So, How has Yahoo been losing its streak?
Yahoo, which was once a leader among search engines, took a ‘great fall’ in the last decade or so. According to eMarketer - which researches digital marketing trends - Yahoo’s share in US digital advertisements fell from 15% in 2009 to less than 8% in 2013. ComScore reported that Yahoo now has a 10.8% share in the US search market, about 50% lower than the levels recorded in 2008. The company’s market share in 2013 is relatively insignificant when compared with Google’s market share of 67% in the same time.
The beleaguered web portal, which has seen many changes in its leadership in the last five years, is now trying to enrich its search experience in a market currently dominated by Google and Bing. Google’s former first lady, Marissa Mayer, was appointed CEO of the company in July 2012, and she has been leading a turnaround by revamping products, focusing on mobile apps, striking partnerships, acquiring talent and technologies, and by getting rid of the old guard. Her recent negotiation with Yelp is yet another attempt to prop up the company’s shaky recovery.
Integration is the thing in the industry

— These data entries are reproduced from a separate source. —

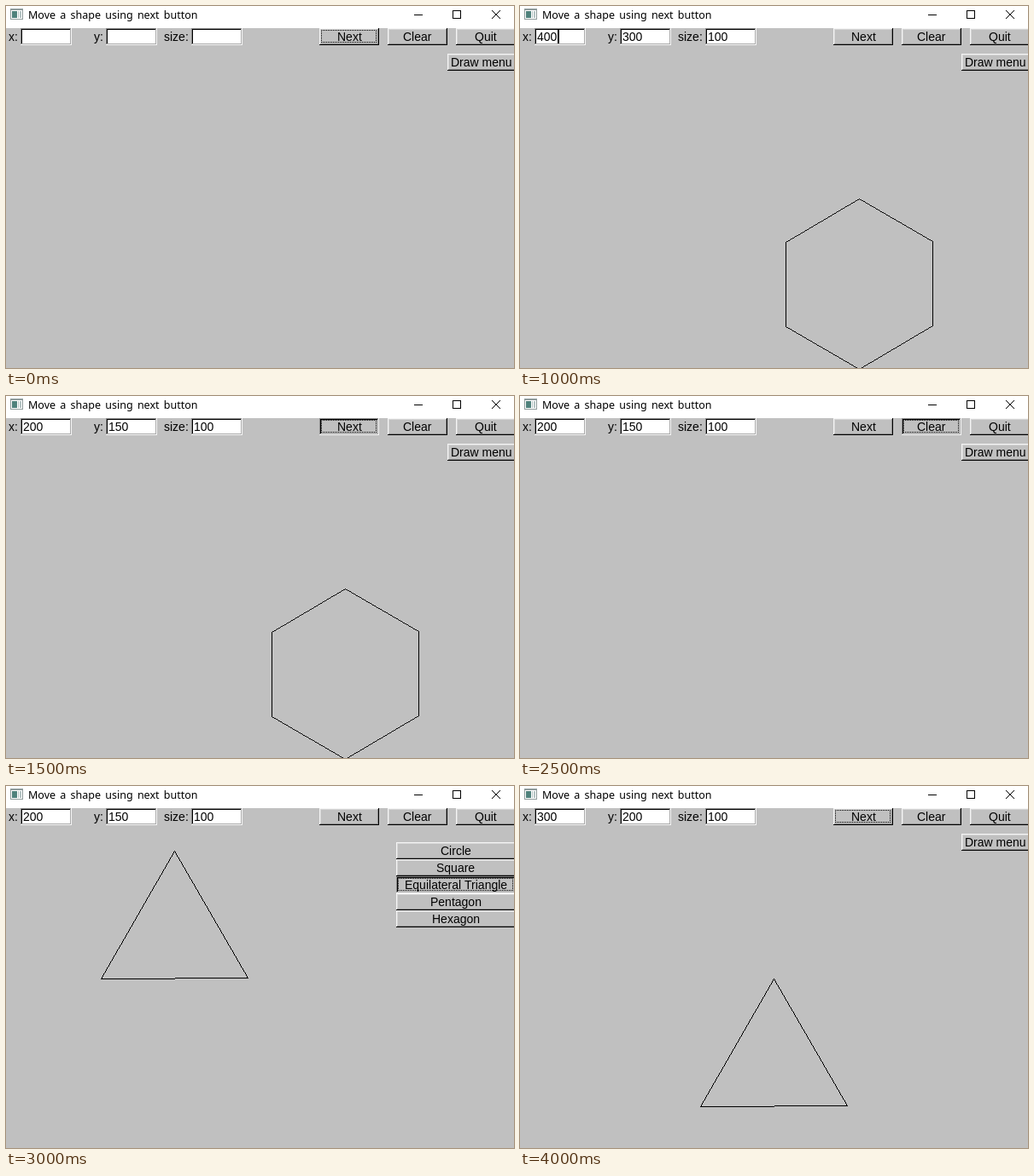
An HTML page with a canvas for the animation above (4.5 s loop, 595x425 px).

```html
<!DOCTYPE html>
<html lang="en">
<head>
<meta charset="utf-8">
<title>Move a shape using next button</title>
<style>
  html, body { margin: 0; width: 100%; height: 100%; overflow: hidden; background: #c0c0c0; }
  canvas { display: block; }
</style>
</head>
<body>
<canvas id="stage" width="595" height="425"></canvas>
<script>
const ctx = document.getElementById('stage').getContext('2d');
const STEP = 500;
const LEFT = -3, TOP = 26; // client area origin
const GRAY = '#c0c0c0';
// Bevel colours: outer bottom-right, outer top-left, inner bottom-right, inner top-left
const RAISED = ['#000', '#f5f5f5', '#8a8a8a', '#d5d5d5'];
const SUNKEN = ['#f5f5f5', '#8a8a8a', '#aaa', '#000'];
const MENU = ['Circle', 'Square', 'Equilateral Triangle', 'Pentagon', 'Hexagon'];

const shape = (sides, x, y) => ({ sides, x, y });
const states = [
  { x: '', y: '', size: '', focus: 'Next' },
  { x: 400, y: 300, menu: true, pressed: 'Hexagon' },
  { x: 400, y: 300, shape: shape(6, 400, 300), caret: true },
  { x: 200, y: 150, shape: shape(6, 400, 300), pressed: 'Next' },
  { x: 200, y: 150, shape: shape(6, 200, 250), focus: 'Next' },
  { x: 200, y: 150, pressed: 'Clear' },
  { x: 200, y: 150, shape: shape(3, 200, 150), menu: true, pressed: 'Equilateral Triangle' },
  { x: 300, y: 200, shape: shape(3, 200, 150), pressed: 'Next' },
  { x: 300, y: 200, shape: shape(3, 300, 300), focus: 'Next' }
];

function rect(color, x, y, w, h) {
  ctx.fillStyle = color;
  ctx.fillRect(x, y, w, h);
}

function text(label, x, baseline) {
  ctx.fillStyle = '#000';
  ctx.fillText(label, Math.round(x), baseline);
}

function bevel(x, y, w, h, colors, fill) {
  for (let i = 0; i < 2; i++) {
    const side = 2 * i;
    rect(colors[side], x + i, y + i, w - 2 * i, h - 2 * i);
    rect(colors[side + 1], x + i, y + i, w - 2 * i - 1, h - 2 * i - 1);
  }
  rect(fill, x + 2, y + 2, w - 4, h - 4);
}

function dottedRect(x, y, w, h) {
  for (let i = 0; i < w; i += 2) {
    rect('#000', x + i, y, 1, 1);
    rect('#000', x + i, y + h - 1, 1, 1);
  }
  for (let j = 0; j < h; j += 2) {
    rect('#000', x, y + j, 1, 1);
    rect('#000', x + w - 1, y + j, 1, 1);
  }
}

function button(label, x, y, w, state) {
  x += LEFT;
  y += TOP;
  const pressed = state.pressed === label;
  bevel(x, y, w, 20, pressed ? SUNKEN : RAISED, GRAY);
  text(label, x + (w - ctx.measureText(label).width) / 2, y + 15);
  if (pressed || state.focus === label) dottedRect(x + 2, y + 2, w - 5, 15);
}

function field(label, value, x) {
  x += LEFT;
  text(label, x - 3 - ctx.measureText(label).width, TOP + 15);
  bevel(x, TOP, 60, 20, SUNKEN, '#fff');
  text(value, x + 3, TOP + 15);
}

function line([x1, y1], [x2, y2]) {
  const steps = Math.max(Math.abs(x2 - x1), Math.abs(y2 - y1));
  for (let i = 0; i <= steps; i++) {
    const k = i / steps;
    rect('#000', Math.round(x1 + (x2 - x1) * k), Math.round(y1 + (y2 - y1) * k), 1, 1);
  }
}

function polygon({ sides, x, y }) {
  // The tiny angle offset decides which way whole coordinates truncate
  const points = Array.from({ length: sides }, (_, i) => {
    const angle = 2 * Math.PI * i / sides - 1e-9;
    return [x + LEFT + Math.trunc(100 * Math.sin(angle)),
            y + TOP + Math.trunc(-100 * Math.cos(angle))];
  });
  points.forEach((p, i) => line(p, points[(i + 1) % sides]));
}

function titleBar() {
  rect('#fff', 0, 0, 595, TOP);
  rect('#8f9b9b', 5, 3, 15, 13);
  rect('#fff', 6, 5, 13, 10);
  rect('#4f827c', 7, 6, 6, 8);
  rect('#b5c4c4', 14, 6, 1, 8);
  rect('#b5c4c4', 16, 6, 2, 8);

  ctx.font = '12.5px "Noto Sans", sans-serif';
  ctx.wordSpacing = '2px';
  text('Move a shape using next button', 26, 15);
  ctx.wordSpacing = '0px';

  rect('#000', 478, 10, 10, 1);
  ctx.strokeStyle = '#000';
  ctx.lineWidth = 1;
  ctx.strokeRect(523.5, 5.5, 9, 9);
  ctx.beginPath();
  ctx.moveTo(569, 5);
  ctx.lineTo(579, 15);
  ctx.moveTo(579, 5);
  ctx.lineTo(569, 15);
  ctx.stroke();
}

function draw(state) {
  rect(GRAY, 0, 0, 595, 425);
  titleBar();
  ctx.font = '14px "Liberation Sans", Arial, sans-serif';
  field('x:', state.x, 20);
  field('y:', state.y, 120);
  field('size:', state.size ?? 100, 220);
  if (state.caret) rect('#000', 44, 28, 2, 16);

  ['Next', 'Clear', 'Quit'].forEach((label, i) => button(label, 370 + 80 * i, 0, 70, state));
  if (state.menu) MENU.forEach((label, i) => button(label, 460, 40 + 20 * i, 140, state));
  else button('Draw menu', 520, 30, 80, state);

  if (state.shape) polygon(state.shape);
}

const start = performance.now();
function frame() {
  const elapsed = performance.now() - start;
  draw(states[Math.floor(elapsed / STEP) % states.length]);
  requestAnimationFrame(frame);
}
frame();
</script>
</body>
</html>
```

The internet space has been thriving as of late, and the news flow is dominated by reports of acquisitions, mergers, integrations, and partnerships. Earlier this year, the Russian search giant, Yandex (YNDX) partnered with social media giant Facebook (FB) and now, Facebook’s public data will be displayed in Yandex’s search results, thereby enriching Yandex's searches and Facebook's global reach.
Google, which is consistently trying to increase its global share in the search market, has also been constantly improving its search function. Recently, it introduced the ‘show me the menu’ search, which allows users to directly access menus of many restaurants, and this feature is likely to attract even more consumers to Google.

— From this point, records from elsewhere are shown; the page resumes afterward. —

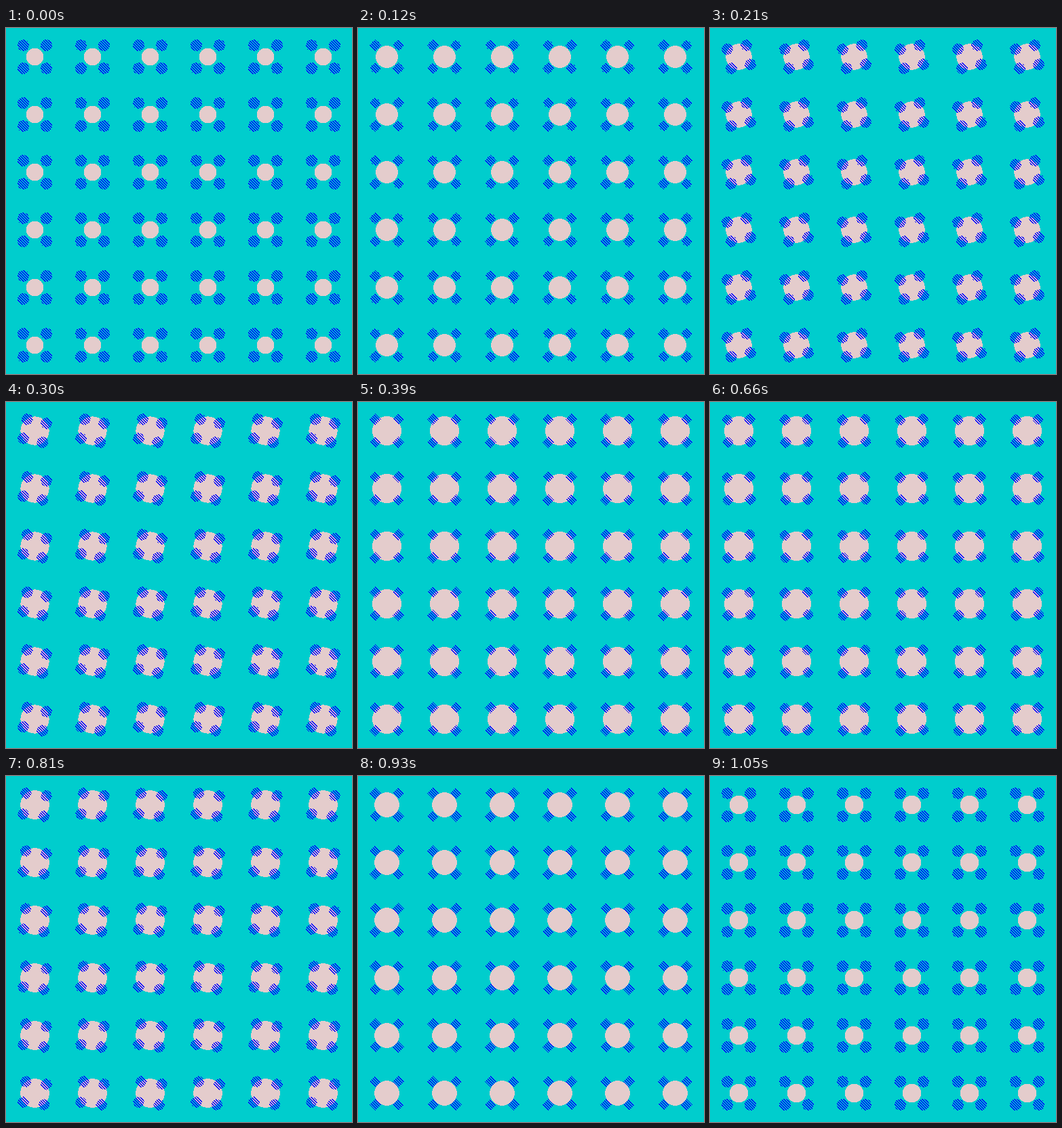
Animation, 510 px wide and 510 px high, one loop 1.08 s. Source, as an HTML page with a canvas:

```html
<!DOCTYPE html>
<html>
<head>
<meta charset="utf-8">
<style>
html, body { margin: 0; height: 100%; overflow: hidden; background: #00cdcd; }
canvas { display: block; }
</style>
</head>
<body>
<canvas id="stage" width="510" height="510"></canvas>
<script>
const SIZE = 510, CELL = 85, STEP = 30, STEPS = 36;
const REACH = 17, RADIUS = 8.5, HATCH = 4;

const ctx = document.getElementById('stage').getContext('2d');
const image = ctx.createImageData(SIZE, SIZE);
const pixels = new Uint32Array(image.data.buffer);

// Colours as little-endian ABGR, for hard pixel edges.
const TEAL = 0xffcdcd00, PINK = 0xffcccce4, BLUE = 0xffff0000;

const clamp = v => Math.min(1, Math.max(0, v));
const mix = (a, b, k) => a + (b - a) * k;
const smooth = u => u * u * (3 - 2 * u);
const cubic = u => u < 0.5 ? 4 * u ** 3 : 1 - 4 * (1 - u) ** 3;

// Outline between a diamond (round = 0) and a circle (round = 1).
function inPatch(x, y, round) {
  const d = Math.hypot(x, y);
  if (d > RADIUS) return false;
  const diamond = d / (Math.abs(x) + Math.abs(y) || 1);
  return d <= RADIUS * mix(diamond, 1, round);
}

function draw(n) {
  const edge = Math.min(n, STEPS - n);
  const grow = Math.sin(Math.PI / 2 * clamp(edge / (n < 18 ? 12 : 10)) ** 1.2);
  const disc = 12.75 + 8.75 * grow;

  const u = clamp((n - (n < 18 ? 3.5 : 20)) / 10);
  const slide = 2 * REACH * cubic(u);
  const round = Math.max(Math.sin(Math.PI * u) ** 2, 1 - smooth(clamp((edge - 1) / 4)));

  // Patches travel counterclockwise along the sides of a square.
  const a = REACH, b = REACH - slide;
  const spots = [[-a, -b], [b, -a], [a, b], [-b, a]];

  for (let cy = 0; cy < CELL; cy++) {
    for (let cx = 0; cx < CELL; cx++) {
      const x = cx + 0.5 - CELL / 2, y = cy + 0.5 - CELL / 2;
      const base = Math.hypot(x, y) <= disc ? PINK : TEAL;
      const striped = spots.some(([sx, sy]) => inPatch(x - sx, y - sy, round));
      for (let py = cy; py < SIZE; py += CELL) {
        for (let px = cx; px < SIZE; px += CELL) {
          const line = striped && (px - py + SIZE * HATCH) % HATCH < HATCH / 2;
          pixels[py * SIZE + px] = line ? BLUE : base;
        }
      }
    }
  }
  ctx.putImageData(image, 0, 0);
}

const start = performance.now();
let shown = -1;
function tick() {
  const n = Math.floor((performance.now() - start) / STEP) % STEPS;
  if (n !== shown) draw(shown = n);
  requestAnimationFrame(tick);
}
tick();
</script>
</body>
</html>
```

Chinese companies have also been increasingly partnering with ecommerce and social media giants and are reportedly signing similar deals. Alibaba, China's largest e-commerce company has integrated its payment systems with Sina's (SINA) twitter-like service Weibo, allowing users to directly purchase and make payments. Another company, Tencent Holdings (TCEHY) has bought a 15% stake in China's second-biggest e-commerce platform JD.com.
Marissa Mayer’s time at Yahoo can be characterized with acquisitions and partnerships left, right, and center as she continues to plow through with her plans to not only have Yahoo catch up with its competitors, but to also outpace them in some arenas in the near future. Mayer has revamped many of Yahoo’s product offerings, and has led to new product integrations, which we believe may have the potential to bear fruit in the future.
Yelp saw its stock price edge up 3.10% yesterday, on the news of the company’s agreement with Yahoo, while Yahoo was off a fraction but is up 1.73% in pre-market trading.